and I encourage people affected by fat hatred to group together, because having other people around who share the view that fatness is no big deal helps a person resist the hateful messages. I maintain a web site of fat friendly health professionals and a web site of clothing resources for fat people.How, if at all, has our country's collective weight gain affected what you buy, how you travel or how you work and play?
A few providers of goods and services have recognized that fat people are a significant economic force and have changed their offerings to accommodate fat people. It's still difficult for fat people to find clothing and travel accommodations but it's easier than it used to be a couple of decades ago.

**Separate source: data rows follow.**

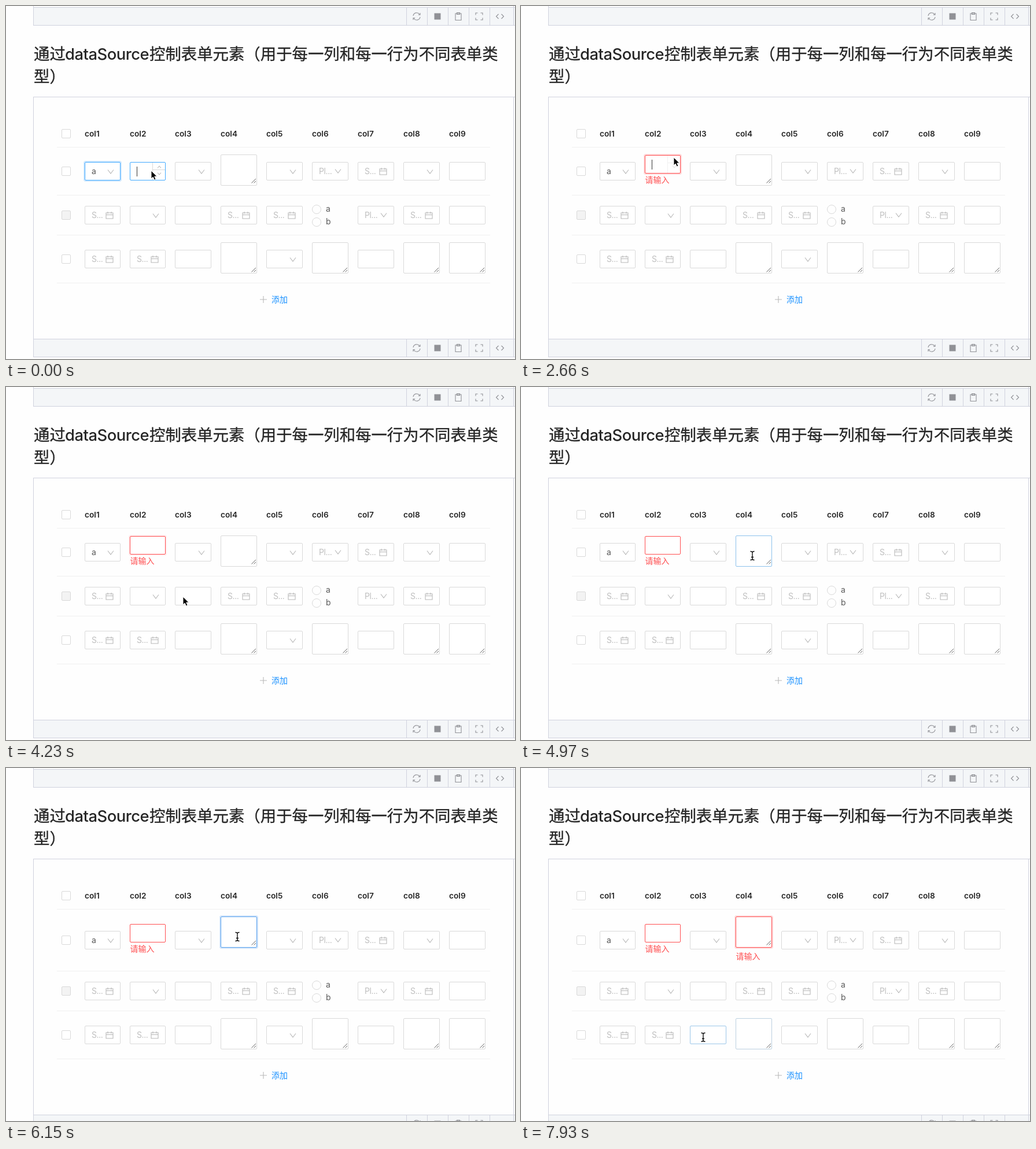
Animation of 880x611 px, one loop 8000 ms. Source, as an HTML page:

```html
<!DOCTYPE html>
<html lang="zh">
<head>
<meta charset="utf-8">
<title>Form table</title>
<style>
html, body { margin: 0; width: 100%; height: 100%; overflow: hidden; background: #fefefe; }
svg { display: block; width: 880px; height: 611px; }
text { font: 14px Inter, "Noto Sans CJK SC", "Noto Sans CJK", sans-serif; fill: #595959; }
path, rect, circle { fill: none; }
.title { font-size: 27.4px; font-weight: 500; fill: #262626; stroke: #262626; stroke-width: .35px; }
.latin { letter-spacing: -.5px; stroke: none; }
.head { font-weight: 600; font-size: 13.7px; fill: #262626; }
.hint { fill: #bfbfbf; letter-spacing: -.4px; }
.link { fill: #1890ff; }
.error { fill: #ff4d4f; }
.box, .radio, .handles { stroke: #d9d9d9; }
.box { fill: #fff; }
.off { fill: #f3f3f3; }
.rule { stroke: #f0f0f0; }
.frame { stroke: #d0d2de; }
.bar { fill: #f4f6f8; }
.tool { stroke: #909196; stroke-width: 1.1; }
.mark { fill: #909196; }
.icon { stroke: #b8b8b8; stroke-width: 1.1; }
.grip { stroke: #666; }
.glow { stroke-width: 2; stroke: transparent; }
.caret { stroke: #333; }
.arrow { fill: #000; stroke: #fff; }
.hand { fill: #fff; stroke: #000; stroke-width: 1.1; }
.beam { stroke: #000; stroke-width: 1.3; }
</style>
</head>
<body>
<svg id="stage" viewBox="0 0 880 611"></svg>
<script>
const LOOP = 8000;
const colX = [136, 214, 292, 371, 450, 529, 608, 687, 766];
const rowY = [286, 362, 438];
const width = c => c < 2 ? 62 : 63;

const path = (cls, d, x = 0, y = 0) => `<path class="${cls}" d="${d}" transform="translate(${x} ${y})"/>`;
const text = (cls, x, y, s, id = '') => `<text class="${cls}" id="${id}" x="${x}" y="${y}">${s}</text>`;
const rect = (cls, x, y, w, h, id = '', r = 1.5) =>
  `<rect class="${cls}" id="${id}" x="${x}" y="${y}" width="${w}" height="${h}" rx="${r}"/>`;
const group = (id, ...parts) => `<g id="${id}">${parts.join('')}</g>`;

// Form controls; each is centred vertically on its row
function frame(r, c, h = 32) {
  const x = colX[c], y = rowY[r] - h / 2, w = width(c);
  return rect('glow', x - 1, y - 1, w + 2, h + 2, `glow${r}${c}`, 3) +
    rect('box', x + .5, y + .5, w - 1, h - 1, `box${r}${c}`);
}
const chevron = (x, y) => path('icon', 'M-5 -3.5L0 3L5 -3.5', x, y);
const controls = {
  input: frame,
  select: (r, c) => frame(r, c) + chevron(colX[c] + width(c) - 17, rowY[r] + 1),
  chosen: (r, c) => controls.select(r, c) + text('', colX[c] + 12, rowY[r] + 5, 'a'),
  tree: (r, c) => frame(r, c) + text('hint', colX[c] + 12, rowY[r] + 5, 'Pl...') +
    chevron(colX[c] + width(c) - 18, rowY[r]),
  date: (r, c) => frame(r, c) + text('hint', colX[c] + 12, rowY[r] + 5, 'S...') +
    path('icon', 'M-6 -4.5H6V5.5H-6ZM-6 -1H6M-3 -6.5V-3M3 -6.5V-3', colX[c] + width(c) - 19, rowY[r] + .5),
  area: (r, c) => frame(r, c, 54) +
    path('grip', 'M-9.5 -2.5L-2 -10M-5.5 -2.5L-2 -6', colX[c] + width(c), rowY[r] + 25 + (r ? 0 : -2) + 2),
  radio: (r, c) => [['a', -10], ['b', 12]].map(([s, dy]) =>
    `<circle class="radio" cx="${colX[c] + 8}" cy="${rowY[r] + dy}" r="7.5"/>` +
    text('', colX[c] + 24, rowY[r] + dy + 4, s)).join(''),
  number: (r, c) => group('number', frame(r, c),
    group('handles', path('handles', 'M39.5 1V31M39.5 13.5H61', colX[c], rowY[r] - 16),
      path('icon', 'M-3 2L0 -1.5L3 2', colX[c] + 51, rowY[r] - 7.5),
      path('icon', 'M-3 -1.5L0 2L3 -1.5', colX[c] + 51, rowY[r] + 4)),
    path('caret', 'M12.5 8V25', colX[c], rowY[r] - 16).replace('<path', '<path id="caretNumber"'),
    text('error', colX[c] + .5, rowY[r] + 32, '请输入', 'errorNumber')),
};
const row = (r, list) => list.split(' ').map((k, c) => k === '-' ? '' : controls[k](r, c)).join('');
const check = (y, cls = '') => rect('box ' + cls, 96.5, y - 7.5, 15, 15);

const tools = [
  'M-6 -1A6 6 0 0 1 5 -3.5M6 -6V-2.8H2.8M6 1A6 6 0 0 1 -5 3.5M-6 6V2.8H-2.8',
  '',
  'M-5 -5H5V6.5H-5ZM-2.5 -6.5H2.5V-3.5H-2.5Z',
  'M-6 -2.5V-6H-2.5M2.5 -6H6V-2.5M6 2.5V6H2.5M-2.5 6H-6V2.5',
  'M-2.5 -4L-6.5 0L-2.5 4M2.5 -4L6.5 0L2.5 4',
];
const toolbar = y => rect('bar', 47, y, 833, 32, '', 0) +
  path('frame', 'M47 .5H880M47 31.5H880M692.5 0V31M728.5 0V31M764.5 0V31M800.5 0V31M836.5 0V31', 0, y) +
  tools.map((d, i) => d ? path('tool', d, 710 + 36 * i, y + 16)
    : rect('mark', 704.5 + 36 * i, y + 10.5, 11, 11, '', 0)).join('');
const sides = (a, b) => path('frame', `M47.5 ${a}V${b}M877.5 ${a}V${b}`);

document.getElementById('stage').innerHTML = [
  toolbar(2), sides(0, 33),
  text('title', 48, 93, '通过'), text('title latin', 102, 93, 'dataSource'),
  text('title', 248, 93, '控制表单元素（用于每一列和每一行为不同表单类'), text('title', 48, 132, '型）'),
  path('frame', 'M47 157.5H880'), sides(157, 590),
  check(221), colX.map((x, i) => text('head', x, 226, 'col' + (i + 1))).join(''),
  path('rule', 'M88 244.5H837'),
  group('first', check(286), row(0, 'chosen number select - select tree date select input')),
  `<g transform="translate(0 -2)">${controls.area(0, 3)}</g>`,
  path('caret', 'M383.5 265V281').replace('<path', '<path id="caretArea"'),
  text('error', 371.5, 331, '请输入', 'errorArea'),
  group('below',
    path('rule', 'M88 327.5H837M88 396.5H837M88 479.5H837'),
    check(362, 'off'), row(1, 'date select input date date radio tree date input'),
    check(438), `<g transform="translate(0 -2)">${row(2, '- - - area - area - area area')}</g>`,
    row(2, 'date date input - select - input - -'),
    path('icon', 'M-6 0H6M0 -6V6', 445, 508), text('link', 459, 513, '添加'),
    toolbar(576), sides(500, 607)),
  group('cursor',
    group('arrow', path('arrow', 'M0 0V14L3.2 11L5.4 16L8 15L5.8 10H10.2Z')),
    group('hand', path('hand', 'M-1.5 1C-1.5 -.8 1.5 -.8 1.5 1V6C2.5 5 4 5.5 4.3 6.5C5.3 5.6 6.8 6 7 7.2' +
      'C8 6.6 9.6 7.2 9.6 8.8V11.5C9.6 13.5 8 14.5 8 16.5H0C0 14.5 -4 11 -5 9C-5.5 7.5 -3.5 7 -2.6 8.2L-1.5 9.6Z')),
    group('beam', path('beam', 'M-3.5 -7.5Q0 -7.5 0 -5.5Q0 -7.5 3.5 -7.5M0 -6V6M-3.5 7.5Q0 7.5 0 5.5Q0 7.5 3.5 7.5M-2 2.5H2'))),
].join('');

// Keyframes written in milliseconds
let css = '';
function animate(id, prop, keys, easing = 'linear') {
  const last = keys[keys.length - 1][1];
  const body = [...keys, [LOOP, last]].map(([t, v]) => `${t / LOOP * 100}%{${prop}:${v}}`).join('');
  css += `@keyframes ${id}-k{${body}}#${id}{animation:${id}-k ${LOOP}ms ${easing} infinite}`;
}
const jump = (id, prop, keys) => animate(id, prop, keys, 'step-end');
const move = (x, y) => `translate(${x}px,${y}px)`;

const grey = '#d9d9d9', blue = '#40a9ff', red = '#ff4d4f';
const blueGlow = 'rgba(24,144,255,.2)', redGlow = 'rgba(255,77,79,.2)';
const noBlue = 'rgba(24,144,255,0)', noRed = 'rgba(255,77,79,0)';

animate('box00', 'stroke', [[0, blue], [140, blue], [440, grey]]);
animate('glow00', 'stroke', [[0, blueGlow], [140, blueGlow], [440, noBlue]]);

jump('number', 'transform', [[0, move(0, 0)], [1480, move(0, -12)]]);
animate('box01', 'stroke', [[0, blue], [1480, blue], [1920, red]]);
animate('glow01', 'stroke', [[0, noBlue], [140, noBlue], [440, blueGlow], [1480, blueGlow],
  [1920, redGlow], [4080, redGlow], [4380, noRed]]);
animate('handles', 'opacity', [[0, 1], [2520, 1], [2750, 0]]);
jump('caretNumber', 'opacity', [[0, 1], [4080, 0]]);
animate('errorNumber', 'opacity', [[0, 0], [1790, 0], [2070, 1]]);

animate('box02', 'stroke', [[0, grey], [2970, grey], [3200, blue], [3630, blue], [3930, grey]]);

animate('box03', 'stroke', [[0, grey], [4820, grey], [5120, blue], [6120, blue], [6420, red]]);
animate('glow03', 'stroke', [[0, noBlue], [5270, noBlue], [5570, blueGlow], [6120, blueGlow], [6420, redGlow]]);
jump('caretArea', 'opacity', [[0, 0], [5400, 1], [5850, 0], [7330, 1], [7780, 0]]);
animate('errorArea', 'opacity', [[0, 0], [6300, 0], [6600, 1]]);

jump('first', 'transform', [[0, move(0, 0)], [6000, move(0, 12)]]);
jump('below', 'transform', [[0, move(0, 0)], [6000, move(0, 24)]]);

animate('box23', 'stroke', [[0, grey], [7190, grey], [7420, blue], [7720, blue], [7980, grey]]);
animate('box22', 'stroke', [[0, grey], [7780, grey], [8000 - 1, '#7fbdf0']]);

const stops = [
  [0, 251, 285], [2520, 264, 262], [2670, 286, 232], [2820, 306, 242], [2970, 318, 290],
  [3120, 322, 321], [3310, 319, 299], [3630, 315, 316], [3780, 309, 344], [3930, 306, 363],
  [4380, 326, 352], [4520, 354, 322], [4670, 370, 298], [4820, 400, 292],
  [6600, 399, 325], [6750, 398, 355], [6900, 397, 385], [7040, 396, 405],
  [7190, 398, 444], [7330, 400, 458], [7480, 388, 464], [7640, 374, 467], [7780, 315, 466],
];
jump('cursor', 'transform', stops.map(([t, x, y]) => [t, move(x, y)]));
jump('arrow', 'opacity', [[0, 1], [2970, 0], [3630, 1], [4820, 0], [6600, 1], [7190, 0]]);
jump('hand', 'opacity', [[0, 0], [2970, 1], [3630, 0]]);
jump('beam', 'opacity', [[0, 0], [4820, 1], [6600, 0], [7190, 1]]);

document.head.appendChild(document.createElement('style')).textContent = css;
</script>
</body>
</html>
```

But mostly, people's gaining weight does not affect me at all. What affects me are the messages of hatred about weight gain. I avoid buying or otherwise exposing myself to products and services that promote fat hatred. I've given up watching TV partly because of all the fat hating messages I see on TV.What, if any, other changes to your daily life have you noticed that you didn't mention above?
The moral panic called the "obesity epidemic" has gone hand in hand with increased popularity of the notion that a person's health status determines their worth, that their weight determines their health status, and that their weight is 100% controllable—therefore, that you can tell someone's moral worth by looking at them (thin=good, worthy; fat=bad, unworthy). I encounter messages like this every day and I feel sad and frustrated about them, because I believe they are harming people and their relationships with others, and because they are distracting people from seeing and working on solutions to social problems that might really benefit the world.Anything else you'd like to tell us about this topic?
I'm disappointed in NPR for promoting fat-phobia with its spin on this topic. "What does it mean to live in a nation where one out of every three people is obese?" It means that the government and people of this nation have created an arbitrary and meaningless label that has nothing to do with health, worth, or anything else of value, and have burdened the whole citizenry with it: Not just the one out of every three people that get stuck with the label, but also all the people who worry about gaining weight (and possibly develop eating disorders) and who worry about their friends and relatives who are stuck with the label.This entry was originally posted at http://firecat.dreamwidth.org/748378.html, where there are comments.